How to Raise a Boy is a weeklong series centered around this urgent question in the era of Parkland, President Trump, and #MeToo. My son Davey began his life in a family that had masculine figures, but no macho ones. His father and teenage half-brothers were what might be called hetero-homo-literary; they liked watching baseball and basketball and pretended to like watching the Super Bowl because they wanted to be part of the cultural conversation.
The first thing you observe on Rachel Brosnahan’s Twitter page is a picture of Elisabeth Moss as Mad Men’s Peggy Olson. It’s not just any picture of Peggy: It’s Peggy in cool dark shades, a cigarette dangling from her lip, and carrying something—a mock-up for an ad campaign? (in fact, it’s Roger’s illustration of “an octopus pleasuring a lady”)—in such a way that it looks like she’s slinging a gun. “It’s just one of the most badass pictures that I’ve seen of her.
“The world is turned upside down,” says Michael Bloomberg, the billionaire businessman, UN Special Envoy for Cities and Climate Change, three-term former New York City mayor, public health and immigrant champion, lover of cities and enemy of gun violence, climate quant, and sugar daddy many times over to his philanthropic causes.… It’s hard to succinctly describe what Bloomberg does.
Muck Rack makes it simple to find people, tweets, or articles that mention any name, keyword, company, hashtag etc. We've compiled this guide to help you make the most of your search.
Selecting a term
Start searching tweets, articles from media outlets, articles mentioned in tweets, journalists'
names, titles and bios with some suggested searches:
Companies or Topics (e.g. iPhone, Microsoft)
Phrases (e.g. "cloud computing") — use quotes to keep the terms together
Twitter handles (e.g. @username) — returns those who have mentioned or replied to
Names (e.g. "David Pogue")
Hashtags (e.g. #sxsw, #london2012)
Bio details (e.g. vegan, Olympics, father)
Muck Rack's Advanced Search allows for many boolean operators.
Find results that mention multiple specified terms, use AND or
+. For example, ensure each result contains both Elon Musk and Mark Zuckerberg by
searching Musk AND Zuckerberg or Musk + Zuckerberg.
Use the operators OR or , to broaden your search when you'd like either of
multiple terms to appear in results. (This is the default behavior of our search when no operators
are used). For example, results will contain either cake or cookie by searching cake OR cookie or cake,cookie
Use NOT or - to subtract results from your search. For
example, searching Disney will yield results about the Walt Disney Company as well as Walt Disney
World Resort. To exclude mentions of Disney World, search for Disney -World or Disney

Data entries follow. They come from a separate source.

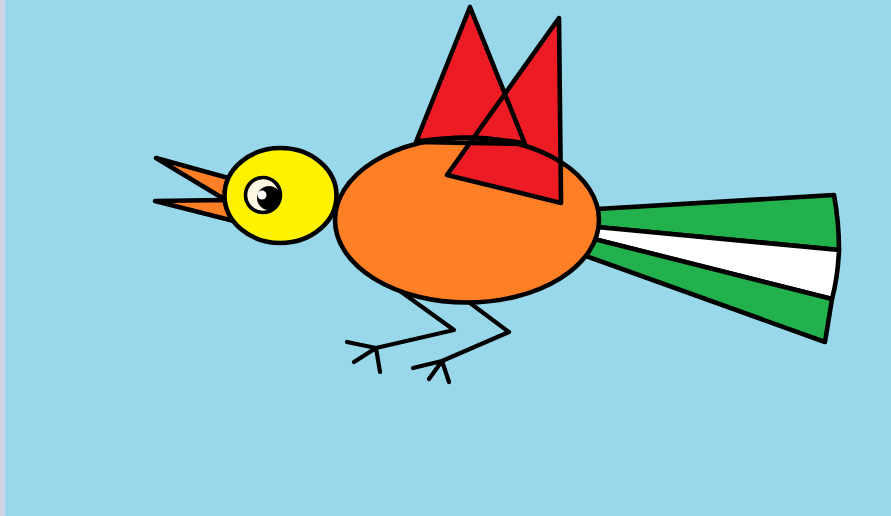
<!DOCTYPE html>
<html lang="en">
<head>
<meta charset="utf-8">
<title>Bird made of simple shapes</title>
<style>
:root {
  --sky: #99d8ea;
  --edge: #cfd3e6;
  --ink: #000;
  --orange: #ff7f27;
  --yellow: #fff200;
  --red: #ed1c24;
  --green: #22b14c;
  --white: #fff;
  --eye: #fdf8e4;
}
html, body { margin: 0; overflow: hidden; background: var(--sky); }
svg { display: block; width: 891px; height: 516px; }
.sky { fill: var(--sky); }
.edge { fill: var(--edge); }
.outlined { stroke: var(--ink); stroke-width: 4.6; stroke-linejoin: round; stroke-linecap: round; }
.legs { fill: none; stroke-width: 4.2; }
.orange { fill: var(--orange); }
.yellow { fill: var(--yellow); }
.red { fill: var(--red); }
.green { fill: var(--green); }
.white { fill: var(--white); }
.eye { fill: var(--eye); stroke-width: 3.6; }
.ink { fill: var(--ink); }
.line { fill: none; }
</style>
</head>
<body>
<svg viewBox="0 0 891 516" role="img" aria-label="A colourful bird with an orange body, yellow head, red wings and a green and white tail">
  <defs>
    <ellipse id="body-shape" cx="467" cy="220" rx="132" ry="82.5"/>
    <polygon id="far-wing" points="470,7 416,142 525,144"/>
    <polygon id="near-wing" points="559,18 447,175 561,203"/>
  </defs>

  <rect class="sky" width="891" height="516"/>
  <rect class="edge" width="5" height="516"/>

  <g id="tail" class="outlined">
    <path class="green" d="M597 209 L834 195 Q839 222 839 250 L597 227Z"/>
    <path class="white" d="M597 227 L839 250 Q838 276 832 299 L594 239Z"/>
    <path class="green" d="M594 239 L832 299 L825 342 L586 256Z"/>
  </g>

  <g id="legs" class="outlined legs">
    <path d="M400 291 L454 330 L376 348 M347 342 L376 348 L354 362 M376 348 L380 372"/>
    <path d="M470 303 L509 332 L442 361 M413 368 L442 361 L429 379 M442 361 L449 382"/>
  </g>

  <g id="beak" class="outlined orange">
    <polygon points="156,158 232,179 224,199"/>
    <polygon points="155,201 224,200 234,221"/>
  </g>

  <g id="body-and-wings">
    <use href="#far-wing" class="red"/>
    <use href="#body-shape" class="orange"/>
    <use href="#near-wing" class="red"/>
    <g class="outlined line">
      <use href="#body-shape"/>
      <use href="#far-wing"/>
      <use href="#near-wing"/>
      <path d="M418 141 Q470 134 523 143"/>
    </g>
  </g>

  <g id="head">
    <ellipse class="outlined yellow" cx="280.500" cy="195.500" rx="56" ry="47.500"/>
    <ellipse class="outlined eye" cx="263" cy="195" rx="17.500" ry="17.500"/>
    <circle class="ink" cx="269" cy="198" r="12"/>
    <circle class="white" cx="262" cy="195" r="4.500"/>
  </g>
</svg>
</body>
</html>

When using one of these operators with a phrase, enclose it in quotation marks. For example, you can
find results about smartphones excluding Apple's iPhone 4S by searching smartphone -"iPhone
Exact case matching or punctuation
If you're searching for a brand name or keyword that relies on specific punctuation marks or capitalization, you can
find results that match your exact query by adding matchcase: before the keyword you're searching for, like matchcase:E*TRADE .
Use parentheses to separate multiple
boolean phrases. For example, to find journalists talking about having fun in Disney World or
Disneyland, search for ("disney world" OR disneyland) AND fun.
An asterisk can be used to search for any variation of a root word truncated by the asterisk. For example, searching for admin* will return results for administrator, administration, administer, administered, etc.
A near operator is an AND operator where you can control the distance between the words. You can vary the distance the near operation uses by adding a forward slash and number (between 0-99) such as strawberries NEAR/10 "whipped cream", which means the strawberries must exist within 10 words of "whipped cream".